Recapping: Workers earning above $115,000 face the biggest income replacement challenge in retirement. Social Security will replace no more than 24% of their pre-retirement income, and IRS regulations limit the amount they are allowed to save in a 401(k).
It is the middle-class workers, with roughly $40,000 to $115,000 of income that the current 401(k) system has the potential to benefit the most. However, those of us who work regularly with them know that middle-class workers can be marginal retirement savers.
They need the structure (payroll deduction savings) and tax incentive (pretax deposits to lessen the take-home pay impact) to tip them over the edge into joining their employer’s 401(k) plan. Without the structure and incentive, far fewer workers would engage in retirement saving.
Congress should note that business owners will be less inclined to offer these critical 401(k) savings plans to their workers if their own benefit is further restricted. Even a small employer incurs thousands of dollars of annual costs associated with the administration and oversight of a 401(k) plan, not to mention company contributions, the fiduciary risk, and bear market complaints around the water cooler.

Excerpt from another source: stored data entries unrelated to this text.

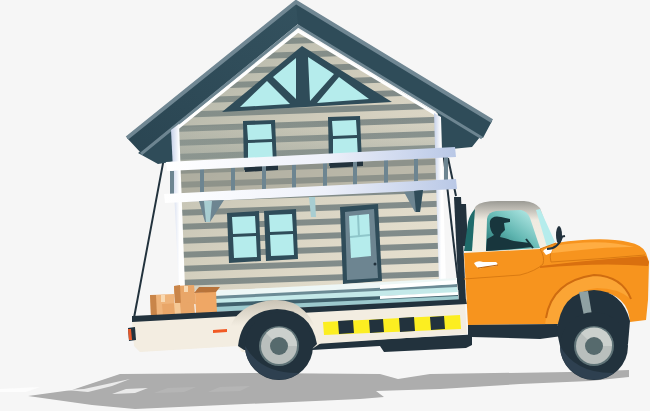
<!DOCTYPE html>
<html lang="en">
<head>
<meta charset="utf-8">
<title>House on a flatbed truck</title>
<style>
:root{--paper:#f6f6f6;--navy:#2f4c59;--ink:#22323d;--slate:#6d8591;--glass:#b5ecec;--orange:#f7941e;--cream:#f3ede1;--yellow:#fcee21;--shadow:#adadad}
html,body{margin:0;background:var(--paper);overflow:hidden}
svg{display:block;width:650px;height:411px}
.navy{fill:var(--navy)}.ink{fill:var(--ink)}.slate{fill:var(--slate)}.glass{fill:var(--glass)}
.orange{fill:var(--orange)}.cream{fill:var(--cream)}.yellow{fill:var(--yellow)}.shadow{fill:var(--shadow)}
.line{fill:none;stroke:var(--ink);stroke-width:2}
.bar{fill:none;stroke:var(--navy)}
</style>
</head>
<body>
<svg viewBox="0 0 650 411" role="img" aria-label="Orange truck carrying a wooden house on its flatbed">
<defs>
<pattern id="siding" width="300" height="14" patternUnits="userSpaceOnUse" patternTransform="translate(0 6) rotate(-2)">
<rect width="300" height="14" fill="#e5dfcf"/><rect width="300" height="6" fill="#6f7d80"/>
</pattern>
<linearGradient id="wallShade" x1="0" y1="0" x2="1" y2="1">
<stop offset="0" stop-color="#8c9790" stop-opacity=".7"/><stop offset=".5" stop-color="#a9a996" stop-opacity=".3"/><stop offset="1" stop-color="#efe6d0" stop-opacity=".1"/>
</linearGradient>
<linearGradient id="upperShade" x1="0" y1="0" x2="0" y2="1">
<stop offset="0" stop-color="#a3aaa0" stop-opacity="0"/><stop offset="1" stop-color="#8f9a94" stop-opacity=".6"/>
</linearGradient>
<linearGradient id="beam"><stop offset="0" stop-color="#fff"/><stop offset=".55" stop-color="#eef1fa"/><stop offset="1" stop-color="#b9c8e6"/></linearGradient>
<linearGradient id="post"><stop offset="0" stop-color="#c5d0e8"/><stop offset=".6" stop-color="#fff"/></linearGradient>
<linearGradient id="roofLeft" x1="0" y1="1" x2="1" y2="0"><stop offset="0" stop-color="#2a4552"/><stop offset="1" stop-color="#375663"/></linearGradient>
<linearGradient id="cabTop" x1="0" y1="0" x2="0" y2="1"><stop offset="0" stop-color="#9b9a94"/><stop offset=".35" stop-color="#efeae0"/><stop offset="1" stop-color="#f6f1e7"/></linearGradient>
<linearGradient id="cabGlass" x1="0" y1="1" x2="1" y2="0"><stop offset="0" stop-color="#1f6b6a"/><stop offset=".45" stop-color="#5fb5b0"/><stop offset="1" stop-color="#c4f3f0"/></linearGradient>
<linearGradient id="fender" x1="0" y1="0" x2="0" y2="1"><stop offset="0" stop-color="#c9c3b5"/><stop offset=".5" stop-color="#f3ede1"/></linearGradient>
<g id="wheel">
<circle r="34" class="ink"/><path d="M-34 0A34 34 0 0 0 20 27Q-18 28-34 0Z" fill="#2e4050"/>
<circle r="20" fill="#5f7377"/><circle r="18" fill="#b9bfbd"/><path d="M-13-13A18 18 0 0 1 18 0L0 0Z" fill="#cbd0cd"/><circle r="9" fill="#566a6d"/>
</g>
<g id="sash"><path class="navy" d="M0 1 32-1 34 49 2 51Z"/><path class="glass" d="M5 5 28 4 29 21 6 22ZM6 25 29 24 30 45 7 46Z"/></g>
<g id="attic-sash"><path class="navy" d="M0 1 32 0 34 48 1 50Z"/><path class="glass" d="M4 5 28 4 29 19 5 20ZM5 23 29 22 30 42 5 43Z"/></g>
<path id="baluster" d="M0 0 4 0 4 24 0 24Z"/>
</defs>

<rect width="650" height="411" fill="#f6f6f6"/>

<g id="ground-shadow">
<path class="shadow" d="M120 374 250 373 380 374 398 379 430 374 570 372 629 370 629 377 590 381 520 384 440 389 376 391 384 397 360 399 135 409 92 405 28 396 72 390Z"/>
<path d="M0 389 40 387 26 392 0 392ZM66 390 84 389 130 379 112 386 88 392ZM126 389 148 388 135 393 112 394Z" fill="#fff" opacity=".75"/>
<path d="M168 388 196 387 184 392 154 393ZM220 387 250 386 240 391 208 392Z" fill="#fff" opacity=".1"/>
</g>

<g id="rigging" class="line">
<path d="M164 158 134 318"/><path d="M443 150 459 290"/><path d="M448 158 456 196"/>
</g>

<g id="house">
<path class="navy" d="M138 153 176 126 176 161 158 164ZM436 108 480 137 472 147 441 150Z"/>
<path d="M298 30 438 114 442 283 183 291 174 130Z" fill="url(#siding)"/>
<path d="M298 30 438 114 442 283 183 291 174 130Z" fill="url(#wallShade)"/>
<path d="M176 128 438 114 439 150 176 166Z" fill="url(#upperShade)"/>
<path d="M175 168 440 153 440 182 178 196Z" fill="#99998d" opacity=".5"/>

<g id="gable-window">
<path class="navy" d="M302 46 392 102 222 112Z"/>
<path class="glass" d="M296 58 296 99 273 77ZM267 81 290 104 240 107ZM308 57 334 74 310 101ZM339 77 369 99 317 103Z"/>
</g>
<g id="attic-windows">
<use href="#attic-sash" x="243" y="120"/><use href="#attic-sash" x="328" y="116"/>
<path class="ink" d="M245 166 278 164 278 170 245 172ZM330 162 363 160 363 166 330 168Z"/>
</g>

<g id="roof">
<path d="M296 2 492 121 483 138 298 24 141 153 127 138Z" fill="url(#roofLeft)"/>
<path class="navy" d="M296 2 492 121 481 138 298 25Z"/>
<path d="M127 138 296 2 492 121" fill="none" stroke="#708793" stroke-width="4"/>
<path d="M141 154 298 26 482 138" fill="none" stroke="#6d8591" stroke-width="3"/>
<path d="M175 130 298 31 437 115" fill="none" stroke="#fff" stroke-width="3"/>
</g>

<g id="ground-floor">
<use href="#sash" x="227" y="212"/><use href="#sash" x="264" y="210"/>
<path class="navy" d="M340 207 378 204 382 281 343 284Z"/>
<path class="slate" d="M345 212 374 209 378 278 347 280Z"/>
<path class="glass" d="M349 216 369 214 371 256 351 258Z"/>
<path d="M350 237 370 235M358 215 359 237" stroke="#8fc6ca" stroke-width="2"/>
<circle cx="375" cy="264" r="1.5" class="ink"/>
</g>

<g id="porch">
<path d="M171 130 179 124 185 288 179 290Z" fill="url(#post)"/>
<path d="M434 113 441 117 446 284 439 284Z" fill="url(#post)"/>
<g id="balcony-rail" class="slate">
<use href="#baluster" x="170" y="171"/><use href="#baluster" x="200" y="169"/><use href="#baluster" x="231" y="167"/><use href="#baluster" x="262" y="166"/><use href="#baluster" x="292" y="164"/><use href="#baluster" x="323" y="163"/><use href="#baluster" x="353" y="161"/><use href="#baluster" x="384" y="159"/><use href="#baluster" x="414" y="158"/><use href="#baluster" x="444" y="156"/>
</g>
<path d="M166 162 455 147 456 157 167 171Z" fill="url(#beam)"/>
<path d="M164 194 456 179 457 189 165 203Z" fill="url(#beam)"/>
<path class="slate" d="M199 201 224 200 210 222 205 222ZM404 192 423 190 420 212 415 212Z"/>
<path d="M204 201 212 201 210 222 206 222ZM309 197 315 197 316 217 311 217Z" fill="#a8cdd1"/>
<path class="navy" d="M414 191 423 190 420 212 416 212Z"/>
</g>
</g>

<g id="planks">
<path d="M214 291 457 278 457 284 214 297Z" fill="#eef7f6"/>
<path d="M214 296 457 284 457 288 214 300Z" fill="#6c8b95"/>
<path d="M214 299 457 287 458 293 214 304Z" fill="#c4e9e9"/>
<path d="M214 303 458 293 458 297 214 308Z" fill="#40606c"/>
<path d="M214 307 458 296 459 300 214 312Z" fill="#9cc9cd"/>
<path d="M380 285 457 280 457 284 380 289ZM380 296 458 292 458 295 380 299Z" fill="#fff"/>
</g>

<g id="boxes">
<path d="M174 286 194 285 196 304 175 305Z" fill="#e9a668"/><path d="M174 286 180 285 181 305 175 305Z" fill="#c98549"/>
<path d="M150 295 174 294 175 316 151 317Z" fill="#efb47a"/><path d="M150 295 156 295 157 317 151 317Z" fill="#c98549"/>
<path d="M162 304 194 302 195 314 163 316Z" fill="#e9a668"/><path d="M174 303 180 303 181 315 175 315Z" fill="#f5c996"/>
<path d="M195 293 216 291 217 312 196 314Z" fill="#efa765"/><path d="M194 293 199 287 220 287 216 292Z" fill="#b8733a"/>
<path d="M184 286 188 286 188 292 184 292ZM161 295 165 295 165 302 161 302Z" fill="#f8d9b2"/>
</g>

<g id="truck">
<g id="chassis" class="ink">
<path d="M312 343 540 331 562 324 562 336 540 339 472 337 472 345 466 348 384 352 380 346 312 350Z"/>
<path d="M454 197 461 197 466 302 459 304Z"/><path d="M460 204 466 204 468 246 462 246ZM460 226 467 226 467 229 460 229Z"/>
</g>
<path class="cream" d="M132 321 465 304 467 334 316 344 312 341 244 344 238 346 140 352 134 346Z"/>
<path class="ink" d="M132 316 466 299 467 304 132 322Z"/>
<path class="ink" d="M128 328 135 327 136 340 129 341Z"/><path d="M128 329 131 329 132 340 129 340Z" fill="#e8582a"/>
<path d="M213 330 227 329 227 332 213 333Z" fill="#f15a24"/>
<g id="hazard-strip">
<path class="yellow" d="M323 322 460 315 461 329 324 335Z"/>
<path class="ink" d="M338 321 353 320 354 333 339 334ZM369 320 383 319 384 332 370 333ZM399 318 414 317 415 331 400 332ZM430 317 444 316 445 329 431 330Z"/>
</g>

<g id="rear-wheel">
<path d="M228 333Q236 303 274 300Q309 298 321 343L312 349 242 352Z" fill="url(#fender)"/>
<path class="ink" d="M238 346Q242 311 277 309Q311 310 317 344L312 349 244 350Z"/>
<use href="#wheel" x="279" y="346"/>
</g>

<g id="cab">
<path d="M465 253Q470 213 476 206Q481 201 498 201L524 201Q535 202 540 208L555 246 557 250 465 255Z" fill="url(#cabTop)"/>
<path d="M464 251 468 222Q470 214 475 209L472 251Z" fill="#1f6b6a"/>
<path d="M486 251 487 219Q488 212 496 211L521 210Q527 211 530 218L540 248Z" fill="url(#cabGlass)"/>
<path d="M536 210 540 209 555 242 547 247Z" fill="#b5ecec"/>
<g id="driver" fill="#18363d">
<path d="M490 221Q492 215 501 217L510 219 510 222 504 223 505 230 501 234 500 237Q508 239 514 241L530 243 532 247 514 249 486 251 487 239Q491 237 494 235Q489 230 490 221Z"/>
<path d="M526 239 533 248" stroke="#18363d" stroke-width="2"/>
</g>
<path class="orange" d="M464 253 540 249 556 243Q602 236 628 242Q643 245 646 253L649 262 648 300 646 320 630 322Q628 294 597 291Q566 292 560 324L468 325Z"/>
<path d="M540 266Q590 260 646 256L649 262 648 266Q600 262 540 268Z" fill="#d9700f"/>
<path d="M464 279 520 275Q536 271 543 264Q545 257 540 249L556 243Q548 252 551 262Q600 259 645 255" fill="none" stroke="#d97a12" stroke-width="1"/>
<path d="M554 246Q600 238 634 247Q610 246 552 253Z" fill="#ffad42"/>
<path d="M546 318Q552 281 594 275Q622 276 631 299Q618 288 597 288Q565 291 560 324L545 325Z" fill="#fba535"/>
<path d="M546 318Q552 281 594 275Q622 276 631 299" fill="none" stroke="#cf6c10" stroke-width="2"/>
<path class="ink" d="M557 332Q560 292 594 290Q622 291 630 321L628 344 560 346Z"/>
<path d="M579 292 588 291 592 315 584 316Z" fill="#8fa1a3"/>
<path class="ink" d="M468 325 558 324 555 336 468 337Z"/>
<path d="M474 263Q478 260 483 262L496 262Q499 264 496 266L484 267Q478 271 474 263Z" fill="#fff"/><path d="M478 268 498 265" stroke="#b85f0c"/>
<path d="M543 251Q547 247 553 248L551 253 546 255Z" fill="#fff"/>
<path class="line" d="M547 249Q558 249 562 237"/><ellipse cx="559" cy="235" rx="3" ry="9" class="ink"/><path d="M560 237 565 236" class="line"/>
</g>
<use href="#wheel" x="594" y="346"/>
</g>
</svg>
</body>
</html>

Congress should also understand that 401(k) tax breaks are smart federal investments in two ways:
- The tax isn't forgiven on pretax 401(k) deposits; it is postponed. Uncle Sam is no dope. By waiting, he gets a slice of a much larger pie. If a 401(k) earns 7% annually over time, then every 10 years, the taxable amount doubles. It is a great deal for the Treasury, which can finance its cash needs at about 3% in the meantime. Essentially, Uncle Sam has a lucrative business, making a fat interest spread off the money growing in 401(k)s.
- The second investment aspect of 401(k) is that by providing a small incentive now, to encourage people to provide for their own retirement income needs, the Government can drastically reduce the number of old people that will be sucking the system dry in a few years. For perspective, an estimated $9 trillion has been saved to-date in 401(k) plans. If Uncle Sam had to step in and plug a retirement income hole of that size, our current federal budget deficit would look like child’s play by comparison. An ounce of prevention...
Summing it up, the current 401(k) system offers its biggest potential benefit to middle-class workers, who need the discipline and tax incentives to motivate them to save. Without adequate individual savings, millions of additional Americans will become wards of the state. Business owners’ personal benefit from 401(k) is already limited. Further restrictions may provoke them to cease offering these plans in their workplace.
Finally, the deferred taxation of 401(k) plans is a good business deal for the Treasury, as the growth rate of the deferred balances is greater than the Treasury’s cost of financing during the accumulation period. Messing with the current system will have severe negative consequences for America and Americans.
A call to action: 401(k)s may soon become the target of shortsighted members of Congress, who see them as a near-term revenue source. Removing the current tax incentives will cause large numbers of individuals to stop saving for the future, and may cause large numbers of employers to stop making these plans available to their employees.
The long-term consequence of these actions will be potentially devastating to America, with tens of millions of older Americans on public assistance and younger Americans being taxed heavily to cover those costs. If you are concerned about this, please contact your elected representatives and tell them not to mess around with the 401(k) system.
Source: Market Watch